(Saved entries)
=== Begin Enclosure ===

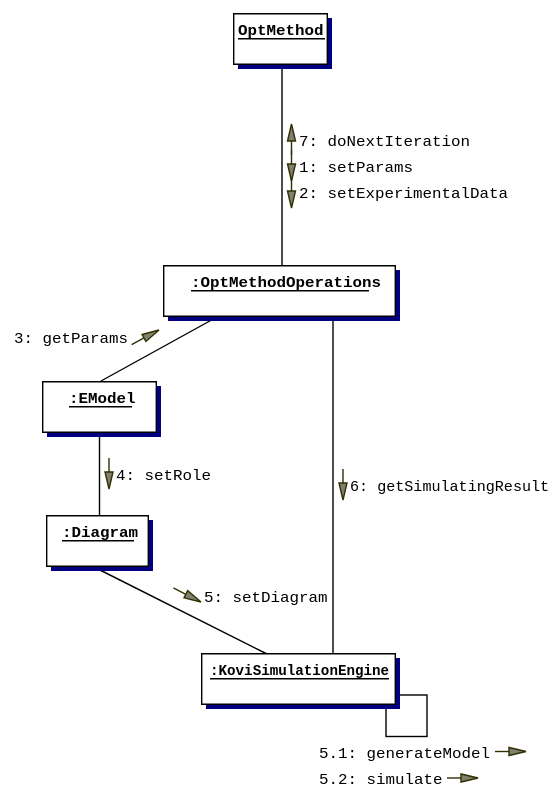
<!DOCTYPE html>
<html lang="en">
<head>
<meta charset="utf-8">
<title>Optimization collaboration diagram</title>
<style>
:root {
  --ink: #000;
  --paper: #fff;
  --shadow: #000080;
  --arrow-fill: #808070;
  --arrow-line: #303000;
  --stretch: 1.092;
}
* { box-sizing: border-box; margin: 0; }
html, body { overflow: hidden; background: var(--paper); }
.diagram {
  position: relative;
  width: 553px;
  height: 800px;
  overflow: hidden;
  color: var(--ink);
  font: 14.5px/18px "Liberation Mono", monospace;
}
.links, .arrows { position: absolute; inset: 0; }
.links { fill: none; stroke: var(--ink); stroke-width: 1.4; }
.arrows { fill: var(--arrow-fill); stroke: var(--arrow-line); stroke-width: 1.4; }
.object {
  position: absolute;
  left: var(--x);
  top: var(--y);
  width: var(--w);
  height: 52px;
  padding: 9px 0 0 var(--indent);
  background: var(--paper);
  box-shadow: inset 0 0 0 1.4px var(--ink), 4.5px 4.5px 0 -0.5px var(--shadow);
}
.name {
  position: relative;
  font-size: inherit;
  font-weight: bold;
  white-space: nowrap;
}
.name span, .message {
  display: block;
  width: max-content;
  white-space: nowrap;
  transform: scaleX(var(--stretch));
  transform-origin: left;
}
.name::after {
  content: "";
  position: absolute;
  left: 0;
  top: 16px;
  width: var(--rule);
  height: 1px;
  background: var(--ink);
  box-shadow: 0 0.5px 0 var(--ink);
}
.message {
  position: absolute;
  left: var(--x);
  top: var(--y);
}
</style>
</head>
<body>
<main class="diagram">
  <svg class="links" width="553" height="800" viewBox="0 0 553 800" aria-hidden="true">
    <line x1="282" y1="60" x2="282" y2="270"/>
    <line x1="217" y1="317" x2="101" y2="381"/>
    <line x1="333" y1="310" x2="333" y2="660"/>
    <line x1="99.5" y1="425" x2="99.5" y2="520"/>
    <line x1="94" y1="567" x2="267" y2="654"/>
    <rect x="386" y="695" width="41" height="41.5"/>
  </svg>

  <section class="object" style="--x:233px;--y:13px;--w:95px;--indent:5px;--rule:87px"><h2 class="name"><span>OptMethod</span></h2></section>
  <section class="object" style="--x:163px;--y:265px;--w:233px;--indent:28px;--rule:178px"><h2 class="name"><span>:OptMethodOperations</span></h2></section>
  <section class="object" style="--x:42px;--y:381px;--w:115px;--indent:27px;--rule:63px"><h2 class="name"><span>:EModel</span></h2></section>
  <section class="object" style="--x:46px;--y:515px;--w:103px;--indent:16px;--rule:72px"><h2 class="name"><span>:Diagram</span></h2></section>
  <section class="object" style="--x:201px;--y:653px;--w:195px;--indent:9px;--rule:179px;--stretch:.98"><h2 class="name"><span>:KoviSimulationEngine</span></h2></section>

  <p class="message" style="--x:299px;--y:133px">7: doNextIteration</p>
  <p class="message" style="--x:299px;--y:159px">1: setParams</p>
  <p class="message" style="--x:299px;--y:185px">2: setExperimentalData</p>
  <p class="message" style="--x:14px;--y:330px">3: getParams</p>
  <p class="message" style="--x:116px;--y:467px">4: setRole</p>
  <p class="message" style="--x:204px;--y:589px">5: setDiagram</p>
  <p class="message" style="--x:350px;--y:478px;--stretch:1.04">6: getSimulatingResult</p>
  <p class="message" style="--x:319px;--y:745px">5.1: generateModel</p>
  <p class="message" style="--x:319px;--y:771px">5.2: simulate</p>

  <svg class="arrows" width="553" height="800" viewBox="0 0 553 800" aria-hidden="true">
    <defs>
      <g id="arrow">
        <line x1="-31" y1="0" x2="-17" y2="0"/>
        <polygon points="0,0 -17,-4 -17,4"/>
      </g>
    </defs>
    <use href="#arrow" transform="translate(291.5 124) rotate(-90)"/>
    <use href="#arrow" transform="translate(291.5 181) rotate(90)"/>
    <use href="#arrow" transform="translate(291.5 208) rotate(90)"/>
    <use href="#arrow" transform="translate(159 330) rotate(-28)"/>
    <use href="#arrow" transform="translate(109 489) rotate(90)"/>
    <use href="#arrow" transform="translate(201 602) rotate(27)"/>
    <use href="#arrow" transform="translate(343 500) rotate(90)"/>
    <use href="#arrow" transform="translate(526 751.5)"/>
    <use href="#arrow" transform="translate(478 778)"/>
  </svg>
</main>
</body>
</html>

=== End Enclosure ===

# WORK TO COMPLETE
If a line in the records above contains "height", copy that line.

# YOUR SOLUTION
  height: 800px;
  height: 52px;
  height: 1px;
  <svg class="links" width="553" height="800" viewBox="0 0 553 800" aria-hidden="true">
    <rect x="386" y="695" width="41" height="41.5"/>
  <svg class="arrows" width="553" height="800" viewBox="0 0 553 800" aria-hidden="true">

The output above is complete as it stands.